■ Task requirements: Every line with "size" in it must be copied from the data.

┄┄┄┄┄┄┄┄┄┄┄┄┄┄┄┄┄┄┄┄

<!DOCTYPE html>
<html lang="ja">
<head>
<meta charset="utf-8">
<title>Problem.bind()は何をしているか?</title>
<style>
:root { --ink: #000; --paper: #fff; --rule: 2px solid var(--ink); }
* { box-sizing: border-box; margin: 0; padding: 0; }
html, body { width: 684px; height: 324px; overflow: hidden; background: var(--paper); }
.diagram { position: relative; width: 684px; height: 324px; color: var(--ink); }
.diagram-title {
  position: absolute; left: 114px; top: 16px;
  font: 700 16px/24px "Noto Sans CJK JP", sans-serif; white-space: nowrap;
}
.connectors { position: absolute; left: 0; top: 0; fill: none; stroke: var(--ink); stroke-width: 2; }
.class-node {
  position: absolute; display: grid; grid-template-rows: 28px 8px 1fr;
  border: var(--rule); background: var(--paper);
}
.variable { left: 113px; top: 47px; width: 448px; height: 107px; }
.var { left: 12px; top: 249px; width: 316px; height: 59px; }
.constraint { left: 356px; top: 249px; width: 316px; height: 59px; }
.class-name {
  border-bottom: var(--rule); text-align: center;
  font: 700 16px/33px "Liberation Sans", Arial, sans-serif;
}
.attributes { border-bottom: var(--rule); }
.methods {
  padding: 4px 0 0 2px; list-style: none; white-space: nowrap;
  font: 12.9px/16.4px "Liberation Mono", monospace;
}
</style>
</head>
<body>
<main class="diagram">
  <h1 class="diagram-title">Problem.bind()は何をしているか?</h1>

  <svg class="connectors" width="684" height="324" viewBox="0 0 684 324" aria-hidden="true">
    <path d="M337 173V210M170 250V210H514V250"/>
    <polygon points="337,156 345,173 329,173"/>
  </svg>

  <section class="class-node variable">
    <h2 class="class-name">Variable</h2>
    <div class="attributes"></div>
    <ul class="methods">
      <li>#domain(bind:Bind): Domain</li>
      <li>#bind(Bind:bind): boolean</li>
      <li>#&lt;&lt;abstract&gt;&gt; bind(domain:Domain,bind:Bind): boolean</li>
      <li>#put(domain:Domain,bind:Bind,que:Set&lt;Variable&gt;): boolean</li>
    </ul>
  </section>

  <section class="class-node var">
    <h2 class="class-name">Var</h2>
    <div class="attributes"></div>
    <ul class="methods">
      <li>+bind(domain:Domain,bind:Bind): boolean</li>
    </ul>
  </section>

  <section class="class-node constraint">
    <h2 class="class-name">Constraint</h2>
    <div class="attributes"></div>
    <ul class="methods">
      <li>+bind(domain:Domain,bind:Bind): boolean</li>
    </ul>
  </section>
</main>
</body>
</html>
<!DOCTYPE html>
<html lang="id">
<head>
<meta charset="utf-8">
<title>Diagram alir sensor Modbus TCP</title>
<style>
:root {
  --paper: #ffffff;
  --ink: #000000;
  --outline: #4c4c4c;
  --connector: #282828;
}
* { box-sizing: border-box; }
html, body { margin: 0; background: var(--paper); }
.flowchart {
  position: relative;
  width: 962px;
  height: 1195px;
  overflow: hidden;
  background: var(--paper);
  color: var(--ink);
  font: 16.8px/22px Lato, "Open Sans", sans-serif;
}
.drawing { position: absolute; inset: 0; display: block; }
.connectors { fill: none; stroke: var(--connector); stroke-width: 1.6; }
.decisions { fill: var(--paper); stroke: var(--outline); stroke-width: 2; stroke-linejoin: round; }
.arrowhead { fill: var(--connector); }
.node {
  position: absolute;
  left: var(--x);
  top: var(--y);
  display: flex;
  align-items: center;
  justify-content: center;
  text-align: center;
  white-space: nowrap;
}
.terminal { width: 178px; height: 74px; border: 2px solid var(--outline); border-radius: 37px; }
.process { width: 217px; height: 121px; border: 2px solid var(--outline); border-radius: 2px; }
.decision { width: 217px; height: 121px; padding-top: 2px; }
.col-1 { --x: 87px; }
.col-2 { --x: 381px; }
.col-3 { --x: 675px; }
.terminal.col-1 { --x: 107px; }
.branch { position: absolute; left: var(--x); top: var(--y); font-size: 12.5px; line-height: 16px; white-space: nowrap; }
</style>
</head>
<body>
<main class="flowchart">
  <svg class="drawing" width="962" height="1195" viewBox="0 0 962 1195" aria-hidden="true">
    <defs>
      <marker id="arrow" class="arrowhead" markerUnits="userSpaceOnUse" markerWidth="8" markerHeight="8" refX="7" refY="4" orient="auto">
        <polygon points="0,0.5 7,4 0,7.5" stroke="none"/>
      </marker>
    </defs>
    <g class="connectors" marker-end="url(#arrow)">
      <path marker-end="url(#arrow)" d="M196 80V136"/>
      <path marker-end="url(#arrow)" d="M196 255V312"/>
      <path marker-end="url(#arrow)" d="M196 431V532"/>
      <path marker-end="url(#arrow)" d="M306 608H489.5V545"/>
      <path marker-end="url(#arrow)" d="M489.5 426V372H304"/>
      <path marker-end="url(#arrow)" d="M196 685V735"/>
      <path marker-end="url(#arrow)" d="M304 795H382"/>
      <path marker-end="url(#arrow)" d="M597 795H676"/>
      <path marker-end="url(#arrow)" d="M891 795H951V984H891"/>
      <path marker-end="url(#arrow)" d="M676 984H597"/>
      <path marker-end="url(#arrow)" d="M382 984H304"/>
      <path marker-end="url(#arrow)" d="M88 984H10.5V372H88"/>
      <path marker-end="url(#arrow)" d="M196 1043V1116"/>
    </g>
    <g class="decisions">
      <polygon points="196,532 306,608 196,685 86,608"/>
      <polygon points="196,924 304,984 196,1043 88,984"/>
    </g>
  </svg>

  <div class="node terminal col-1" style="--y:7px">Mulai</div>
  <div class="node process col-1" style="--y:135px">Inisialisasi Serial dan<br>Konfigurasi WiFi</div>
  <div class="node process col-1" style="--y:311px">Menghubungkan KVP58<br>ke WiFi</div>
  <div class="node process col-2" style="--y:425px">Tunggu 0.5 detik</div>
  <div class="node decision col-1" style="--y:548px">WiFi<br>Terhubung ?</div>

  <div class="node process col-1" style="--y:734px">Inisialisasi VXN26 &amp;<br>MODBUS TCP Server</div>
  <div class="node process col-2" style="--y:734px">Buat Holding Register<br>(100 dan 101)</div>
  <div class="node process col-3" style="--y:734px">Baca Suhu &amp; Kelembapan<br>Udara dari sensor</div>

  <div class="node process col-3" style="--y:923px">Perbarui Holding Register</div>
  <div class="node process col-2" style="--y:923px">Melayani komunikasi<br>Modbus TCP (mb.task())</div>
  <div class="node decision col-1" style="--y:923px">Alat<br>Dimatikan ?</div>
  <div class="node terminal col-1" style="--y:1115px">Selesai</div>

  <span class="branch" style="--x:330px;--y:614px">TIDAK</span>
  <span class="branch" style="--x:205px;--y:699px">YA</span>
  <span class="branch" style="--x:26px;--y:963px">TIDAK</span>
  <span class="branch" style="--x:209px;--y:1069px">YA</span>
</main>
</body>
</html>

┄┄┄┄┄┄┄┄┄┄┄┄┄┄┄┄┄┄┄┄

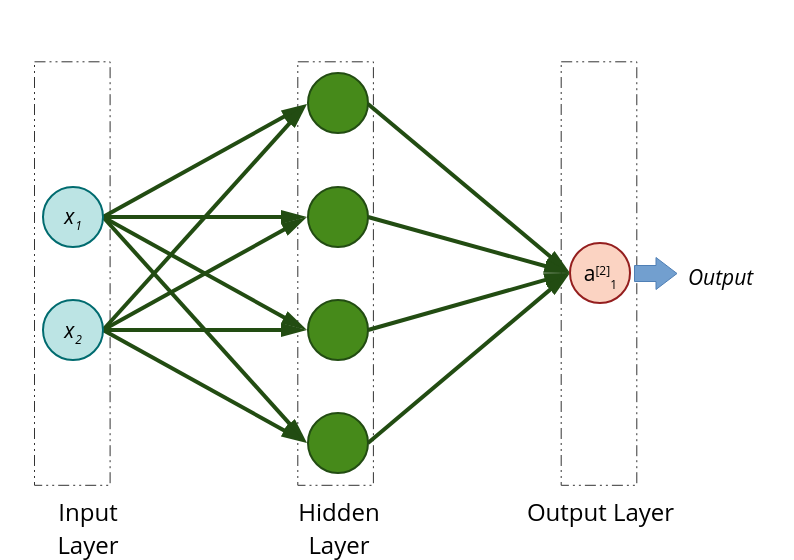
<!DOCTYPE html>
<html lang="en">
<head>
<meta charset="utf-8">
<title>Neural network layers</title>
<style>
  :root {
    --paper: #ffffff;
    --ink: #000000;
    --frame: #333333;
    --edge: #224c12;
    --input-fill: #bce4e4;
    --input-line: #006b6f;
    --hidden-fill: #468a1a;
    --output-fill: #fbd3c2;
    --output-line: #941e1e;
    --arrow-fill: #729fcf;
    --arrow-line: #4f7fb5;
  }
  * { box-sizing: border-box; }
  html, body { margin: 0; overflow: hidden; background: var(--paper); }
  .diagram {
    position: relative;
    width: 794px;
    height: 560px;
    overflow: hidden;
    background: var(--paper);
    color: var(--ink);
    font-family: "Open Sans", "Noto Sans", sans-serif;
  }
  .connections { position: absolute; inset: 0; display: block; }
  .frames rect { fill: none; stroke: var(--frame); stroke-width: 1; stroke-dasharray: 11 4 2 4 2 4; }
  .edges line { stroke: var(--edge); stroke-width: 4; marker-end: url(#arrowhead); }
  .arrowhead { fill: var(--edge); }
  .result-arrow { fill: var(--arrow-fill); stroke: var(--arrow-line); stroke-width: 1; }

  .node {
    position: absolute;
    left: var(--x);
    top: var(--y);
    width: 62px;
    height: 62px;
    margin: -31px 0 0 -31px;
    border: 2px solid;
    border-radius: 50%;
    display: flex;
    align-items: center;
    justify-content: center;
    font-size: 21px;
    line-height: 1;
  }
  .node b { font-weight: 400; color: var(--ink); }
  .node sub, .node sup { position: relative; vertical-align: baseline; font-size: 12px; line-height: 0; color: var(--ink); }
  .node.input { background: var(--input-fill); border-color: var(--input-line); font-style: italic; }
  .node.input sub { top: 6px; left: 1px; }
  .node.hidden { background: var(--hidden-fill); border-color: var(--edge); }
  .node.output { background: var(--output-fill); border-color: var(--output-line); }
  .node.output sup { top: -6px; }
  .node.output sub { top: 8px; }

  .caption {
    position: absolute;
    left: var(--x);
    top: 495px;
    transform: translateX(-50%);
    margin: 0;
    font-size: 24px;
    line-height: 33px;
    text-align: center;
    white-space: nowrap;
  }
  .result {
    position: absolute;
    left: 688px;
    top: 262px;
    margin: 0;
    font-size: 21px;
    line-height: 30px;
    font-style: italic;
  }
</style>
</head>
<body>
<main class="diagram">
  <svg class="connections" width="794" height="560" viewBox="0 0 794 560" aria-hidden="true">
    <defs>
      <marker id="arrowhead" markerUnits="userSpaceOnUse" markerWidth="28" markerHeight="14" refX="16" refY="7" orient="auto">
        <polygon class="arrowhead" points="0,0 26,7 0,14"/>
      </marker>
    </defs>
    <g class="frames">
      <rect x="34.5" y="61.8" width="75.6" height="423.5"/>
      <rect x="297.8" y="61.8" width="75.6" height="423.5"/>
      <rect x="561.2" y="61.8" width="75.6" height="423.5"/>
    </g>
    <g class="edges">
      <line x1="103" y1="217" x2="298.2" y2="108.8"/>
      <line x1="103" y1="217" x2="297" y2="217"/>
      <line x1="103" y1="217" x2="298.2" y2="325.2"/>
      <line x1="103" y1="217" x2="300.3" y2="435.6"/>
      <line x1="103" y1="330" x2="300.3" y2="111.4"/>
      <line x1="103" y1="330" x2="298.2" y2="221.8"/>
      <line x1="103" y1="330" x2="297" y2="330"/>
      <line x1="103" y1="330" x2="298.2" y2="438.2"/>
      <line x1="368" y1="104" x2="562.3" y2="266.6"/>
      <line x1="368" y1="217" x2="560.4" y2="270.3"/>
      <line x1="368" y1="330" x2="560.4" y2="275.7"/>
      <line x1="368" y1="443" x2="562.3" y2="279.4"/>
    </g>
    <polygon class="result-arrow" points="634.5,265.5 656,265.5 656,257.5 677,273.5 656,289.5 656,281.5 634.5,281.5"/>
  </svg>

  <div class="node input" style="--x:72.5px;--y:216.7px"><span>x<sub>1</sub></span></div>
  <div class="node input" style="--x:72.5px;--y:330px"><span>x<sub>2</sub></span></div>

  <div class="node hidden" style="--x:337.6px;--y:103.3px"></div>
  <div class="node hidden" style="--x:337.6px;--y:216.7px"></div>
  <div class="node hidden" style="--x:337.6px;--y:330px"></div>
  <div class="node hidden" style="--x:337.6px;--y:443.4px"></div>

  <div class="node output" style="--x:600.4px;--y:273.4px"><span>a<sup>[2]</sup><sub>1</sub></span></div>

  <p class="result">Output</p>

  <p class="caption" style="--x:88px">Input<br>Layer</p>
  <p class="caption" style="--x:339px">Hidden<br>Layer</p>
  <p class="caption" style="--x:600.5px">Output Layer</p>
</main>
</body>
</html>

┄┄┄┄┄┄┄┄┄┄┄┄┄┄┄┄┄┄┄┄

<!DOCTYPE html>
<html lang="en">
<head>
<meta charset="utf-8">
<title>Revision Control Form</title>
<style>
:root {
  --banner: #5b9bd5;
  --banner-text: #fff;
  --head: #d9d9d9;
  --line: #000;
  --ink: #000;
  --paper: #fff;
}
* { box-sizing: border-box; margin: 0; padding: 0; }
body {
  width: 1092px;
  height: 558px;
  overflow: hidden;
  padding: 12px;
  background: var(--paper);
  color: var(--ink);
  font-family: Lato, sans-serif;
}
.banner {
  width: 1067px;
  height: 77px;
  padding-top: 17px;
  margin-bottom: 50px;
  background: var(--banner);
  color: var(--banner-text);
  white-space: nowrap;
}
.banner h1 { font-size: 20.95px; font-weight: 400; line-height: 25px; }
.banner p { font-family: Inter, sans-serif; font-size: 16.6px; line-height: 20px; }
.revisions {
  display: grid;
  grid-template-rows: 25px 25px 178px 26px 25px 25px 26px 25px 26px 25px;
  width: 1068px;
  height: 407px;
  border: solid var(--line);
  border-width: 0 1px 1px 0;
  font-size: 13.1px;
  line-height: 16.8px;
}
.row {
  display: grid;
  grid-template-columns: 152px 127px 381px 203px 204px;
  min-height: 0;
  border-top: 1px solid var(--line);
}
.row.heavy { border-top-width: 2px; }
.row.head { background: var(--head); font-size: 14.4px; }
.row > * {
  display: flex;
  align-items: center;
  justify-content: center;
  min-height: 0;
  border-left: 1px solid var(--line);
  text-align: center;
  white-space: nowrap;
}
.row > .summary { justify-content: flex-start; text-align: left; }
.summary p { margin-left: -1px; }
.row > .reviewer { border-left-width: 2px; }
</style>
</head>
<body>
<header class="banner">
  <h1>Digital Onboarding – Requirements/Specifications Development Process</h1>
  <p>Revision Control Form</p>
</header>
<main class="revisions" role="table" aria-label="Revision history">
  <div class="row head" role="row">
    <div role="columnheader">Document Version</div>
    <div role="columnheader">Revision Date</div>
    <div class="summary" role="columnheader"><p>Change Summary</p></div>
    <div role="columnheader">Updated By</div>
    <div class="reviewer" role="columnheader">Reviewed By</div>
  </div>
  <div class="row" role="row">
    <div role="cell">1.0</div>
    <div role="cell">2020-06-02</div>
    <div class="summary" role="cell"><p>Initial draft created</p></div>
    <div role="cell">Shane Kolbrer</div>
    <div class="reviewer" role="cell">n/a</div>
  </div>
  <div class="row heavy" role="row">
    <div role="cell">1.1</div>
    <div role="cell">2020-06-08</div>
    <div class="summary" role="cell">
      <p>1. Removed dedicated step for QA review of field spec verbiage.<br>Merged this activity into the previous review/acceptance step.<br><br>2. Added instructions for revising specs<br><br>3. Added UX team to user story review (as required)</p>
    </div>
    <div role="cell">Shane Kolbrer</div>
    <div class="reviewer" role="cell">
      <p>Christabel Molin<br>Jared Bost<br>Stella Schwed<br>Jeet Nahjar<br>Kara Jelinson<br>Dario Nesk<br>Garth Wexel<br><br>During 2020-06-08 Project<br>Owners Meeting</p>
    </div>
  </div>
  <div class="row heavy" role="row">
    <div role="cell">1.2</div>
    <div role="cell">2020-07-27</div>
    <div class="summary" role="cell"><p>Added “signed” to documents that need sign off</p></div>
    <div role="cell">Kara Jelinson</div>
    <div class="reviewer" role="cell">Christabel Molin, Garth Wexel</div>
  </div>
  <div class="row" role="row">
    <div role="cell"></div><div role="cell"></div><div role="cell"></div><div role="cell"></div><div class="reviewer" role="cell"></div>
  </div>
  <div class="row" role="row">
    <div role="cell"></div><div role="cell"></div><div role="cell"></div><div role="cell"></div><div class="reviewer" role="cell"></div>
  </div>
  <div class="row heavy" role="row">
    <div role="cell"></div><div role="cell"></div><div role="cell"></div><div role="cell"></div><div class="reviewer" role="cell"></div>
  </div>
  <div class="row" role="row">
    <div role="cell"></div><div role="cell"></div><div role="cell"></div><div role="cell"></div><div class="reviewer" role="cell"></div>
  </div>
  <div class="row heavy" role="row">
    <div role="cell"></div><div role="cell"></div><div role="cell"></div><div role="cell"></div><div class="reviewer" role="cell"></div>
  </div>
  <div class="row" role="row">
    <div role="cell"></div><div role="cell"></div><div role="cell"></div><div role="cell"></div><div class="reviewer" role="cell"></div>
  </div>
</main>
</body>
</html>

┄┄┄┄┄┄┄┄┄┄┄┄┄┄┄┄┄┄┄┄

■ Solution for this task:
.branch { position: absolute; left: var(--x); top: var(--y); font-size: 12.5px; line-height: 16px; white-space: nowrap; }
    font-size: 21px;
  .node sub, .node sup { position: relative; vertical-align: baseline; font-size: 12px; line-height: 0; color: var(--ink); }
    font-size: 24px;
    font-size: 21px;
.banner h1 { font-size: 20.95px; font-weight: 400; line-height: 25px; }
.banner p { font-family: Inter, sans-serif; font-size: 16.6px; line-height: 20px; }
  font-size: 13.1px;
.row.head { background: var(--head); font-size: 14.4px; }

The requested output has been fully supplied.